▶ Exercise input:
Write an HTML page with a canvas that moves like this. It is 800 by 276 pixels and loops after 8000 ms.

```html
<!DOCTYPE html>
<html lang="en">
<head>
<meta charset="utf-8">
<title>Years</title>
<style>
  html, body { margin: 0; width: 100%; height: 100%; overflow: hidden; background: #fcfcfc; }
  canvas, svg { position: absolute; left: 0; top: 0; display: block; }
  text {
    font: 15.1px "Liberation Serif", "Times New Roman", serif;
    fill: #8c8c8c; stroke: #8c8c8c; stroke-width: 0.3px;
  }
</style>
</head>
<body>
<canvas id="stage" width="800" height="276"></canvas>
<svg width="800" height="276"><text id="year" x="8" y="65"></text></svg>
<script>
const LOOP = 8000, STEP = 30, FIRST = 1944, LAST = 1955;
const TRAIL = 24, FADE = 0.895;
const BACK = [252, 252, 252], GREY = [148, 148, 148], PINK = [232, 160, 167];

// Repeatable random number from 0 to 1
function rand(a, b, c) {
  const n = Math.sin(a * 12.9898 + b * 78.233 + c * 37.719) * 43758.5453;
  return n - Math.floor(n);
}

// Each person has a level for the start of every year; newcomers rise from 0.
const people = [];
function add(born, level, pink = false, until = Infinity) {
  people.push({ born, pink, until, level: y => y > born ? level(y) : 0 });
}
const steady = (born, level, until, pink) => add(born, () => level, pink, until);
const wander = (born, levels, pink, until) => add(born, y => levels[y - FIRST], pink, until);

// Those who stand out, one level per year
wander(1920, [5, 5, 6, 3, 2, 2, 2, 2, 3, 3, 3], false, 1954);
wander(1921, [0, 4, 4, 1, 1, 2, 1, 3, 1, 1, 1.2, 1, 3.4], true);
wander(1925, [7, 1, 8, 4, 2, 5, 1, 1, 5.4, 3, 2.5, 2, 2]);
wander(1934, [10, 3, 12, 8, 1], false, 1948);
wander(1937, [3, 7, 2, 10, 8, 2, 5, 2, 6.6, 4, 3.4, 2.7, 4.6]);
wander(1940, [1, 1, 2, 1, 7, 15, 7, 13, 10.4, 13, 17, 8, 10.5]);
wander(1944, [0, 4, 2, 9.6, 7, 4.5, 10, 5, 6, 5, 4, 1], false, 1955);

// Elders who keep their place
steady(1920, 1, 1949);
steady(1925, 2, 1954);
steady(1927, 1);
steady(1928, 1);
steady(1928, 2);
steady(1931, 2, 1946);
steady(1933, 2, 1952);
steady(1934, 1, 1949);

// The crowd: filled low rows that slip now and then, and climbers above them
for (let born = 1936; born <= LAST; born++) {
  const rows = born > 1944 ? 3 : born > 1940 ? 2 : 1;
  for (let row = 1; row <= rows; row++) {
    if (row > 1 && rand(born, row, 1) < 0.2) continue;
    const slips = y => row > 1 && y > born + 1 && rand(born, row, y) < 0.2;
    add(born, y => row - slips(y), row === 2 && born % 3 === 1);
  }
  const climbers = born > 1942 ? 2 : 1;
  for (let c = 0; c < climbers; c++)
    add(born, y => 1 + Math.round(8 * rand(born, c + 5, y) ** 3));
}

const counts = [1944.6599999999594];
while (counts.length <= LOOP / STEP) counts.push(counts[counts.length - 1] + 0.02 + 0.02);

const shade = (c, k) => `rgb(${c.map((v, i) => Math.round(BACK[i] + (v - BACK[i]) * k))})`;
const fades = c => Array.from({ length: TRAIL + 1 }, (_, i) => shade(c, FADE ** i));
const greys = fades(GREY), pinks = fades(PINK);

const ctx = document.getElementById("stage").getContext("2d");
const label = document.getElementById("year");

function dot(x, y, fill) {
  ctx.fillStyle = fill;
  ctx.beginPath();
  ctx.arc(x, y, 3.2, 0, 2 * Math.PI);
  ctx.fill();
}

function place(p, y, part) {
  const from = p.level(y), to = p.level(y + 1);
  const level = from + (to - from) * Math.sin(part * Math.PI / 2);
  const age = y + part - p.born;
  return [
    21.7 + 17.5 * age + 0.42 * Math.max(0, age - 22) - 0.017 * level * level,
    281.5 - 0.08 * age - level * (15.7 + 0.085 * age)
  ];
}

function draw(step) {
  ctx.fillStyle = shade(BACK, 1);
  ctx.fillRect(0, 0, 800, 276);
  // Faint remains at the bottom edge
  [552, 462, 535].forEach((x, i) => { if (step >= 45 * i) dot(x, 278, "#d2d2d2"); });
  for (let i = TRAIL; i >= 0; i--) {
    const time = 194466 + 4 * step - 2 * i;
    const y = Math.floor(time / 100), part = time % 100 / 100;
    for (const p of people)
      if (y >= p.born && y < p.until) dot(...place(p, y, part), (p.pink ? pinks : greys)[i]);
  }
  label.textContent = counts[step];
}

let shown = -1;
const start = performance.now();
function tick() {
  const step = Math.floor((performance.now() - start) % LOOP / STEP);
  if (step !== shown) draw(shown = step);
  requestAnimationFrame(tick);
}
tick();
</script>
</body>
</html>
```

▶ Work task:
Restate all of the material exactly.

▶ Your response:
Write an HTML page with a canvas that moves like this. It is 800 by 276 pixels and loops after 8000 ms.

```html
<!DOCTYPE html>
<html lang="en">
<head>
<meta charset="utf-8">
<title>Years</title>
<style>
  html, body { margin: 0; width: 100%; height: 100%; overflow: hidden; background: #fcfcfc; }
  canvas, svg { position: absolute; left: 0; top: 0; display: block; }
  text {
    font: 15.1px "Liberation Serif", "Times New Roman", serif;
    fill: #8c8c8c; stroke: #8c8c8c; stroke-width: 0.3px;
  }
</style>
</head>
<body>
<canvas id="stage" width="800" height="276"></canvas>
<svg width="800" height="276"><text id="year" x="8" y="65"></text></svg>
<script>
const LOOP = 8000, STEP = 30, FIRST = 1944, LAST = 1955;
const TRAIL = 24, FADE = 0.895;
const BACK = [252, 252, 252], GREY = [148, 148, 148], PINK = [232, 160, 167];

// Repeatable random number from 0 to 1
function rand(a, b, c) {
  const n = Math.sin(a * 12.9898 + b * 78.233 + c * 37.719) * 43758.5453;
  return n - Math.floor(n);
}

// Each person has a level for the start of every year; newcomers rise from 0.
const people = [];
function add(born, level, pink = false, until = Infinity) {
  people.push({ born, pink, until, level: y => y > born ? level(y) : 0 });
}
const steady = (born, level, until, pink) => add(born, () => level, pink, until);
const wander = (born, levels, pink, until) => add(born, y => levels[y - FIRST], pink, until);

// Those who stand out, one level per year
wander(1920, [5, 5, 6, 3, 2, 2, 2, 2, 3, 3, 3], false, 1954);
wander(1921, [0, 4, 4, 1, 1, 2, 1, 3, 1, 1, 1.2, 1, 3.4], true);
wander(1925, [7, 1, 8, 4, 2, 5, 1, 1, 5.4, 3, 2.5, 2, 2]);
wander(1934, [10, 3, 12, 8, 1], false, 1948);
wander(1937, [3, 7, 2, 10, 8, 2, 5, 2, 6.6, 4, 3.4, 2.7, 4.6]);
wander(1940, [1, 1, 2, 1, 7, 15, 7, 13, 10.4, 13, 17, 8, 10.5]);
wander(1944, [0, 4, 2, 9.6, 7, 4.5, 10, 5, 6, 5, 4, 1], false, 1955);

// Elders who keep their place
steady(1920, 1, 1949);
steady(1925, 2, 1954);
steady(1927, 1);
steady(1928, 1);
steady(1928, 2);
steady(1931, 2, 1946);
steady(1933, 2, 1952);
steady(1934, 1, 1949);

// The crowd: filled low rows that slip now and then, and climbers above them
for (let born = 1936; born <= LAST; born++) {
  const rows = born > 1944 ? 3 : born > 1940 ? 2 : 1;
  for (let row = 1; row <= rows; row++) {
    if (row > 1 && rand(born, row, 1) < 0.2) continue;
    const slips = y => row > 1 && y > born + 1 && rand(born, row, y) < 0.2;
    add(born, y => row - slips(y), row === 2 && born % 3 === 1);
  }
  const climbers = born > 1942 ? 2 : 1;
  for (let c = 0; c < climbers; c++)
    add(born, y => 1 + Math.round(8 * rand(born, c + 5, y) ** 3));
}

const counts = [1944.6599999999594];
while (counts.length <= LOOP / STEP) counts.push(counts[counts.length - 1] + 0.02 + 0.02);

const shade = (c, k) => `rgb(${c.map((v, i) => Math.round(BACK[i] + (v - BACK[i]) * k))})`;
const fades = c => Array.from({ length: TRAIL + 1 }, (_, i) => shade(c, FADE ** i));
const greys = fades(GREY), pinks = fades(PINK);

const ctx = document.getElementById("stage").getContext("2d");
const label = document.getElementById("year");

function dot(x, y, fill) {
  ctx.fillStyle = fill;
  ctx.beginPath();
  ctx.arc(x, y, 3.2, 0, 2 * Math.PI);
  ctx.fill();
}

function place(p, y, part) {
  const from = p.level(y), to = p.level(y + 1);
  const level = from + (to - from) * Math.sin(part * Math.PI / 2);
  const age = y + part - p.born;
  return [
    21.7 + 17.5 * age + 0.42 * Math.max(0, age - 22) - 0.017 * level * level,
    281.5 - 0.08 * age - level * (15.7 + 0.085 * age)
  ];
}

function draw(step) {
  ctx.fillStyle = shade(BACK, 1);
  ctx.fillRect(0, 0, 800, 276);
  // Faint remains at the bottom edge
  [552, 462, 535].forEach((x, i) => { if (step >= 45 * i) dot(x, 278, "#d2d2d2"); });
  for (let i = TRAIL; i >= 0; i--) {
    const time = 194466 + 4 * step - 2 * i;
    const y = Math.floor(time / 100), part = time % 100 / 100;
    for (const p of people)
      if (y >= p.born && y < p.until) dot(...place(p, y, part), (p.pink ? pinks : greys)[i]);
  }
  label.textContent = counts[step];
}

let shown = -1;
const start = performance.now();
function tick() {
  const step = Math.floor((performance.now() - start) % LOOP / STEP);
  if (step !== shown) draw(shown = step);
  requestAnimationFrame(tick);
}
tick();
</script>
</body>
</html>
```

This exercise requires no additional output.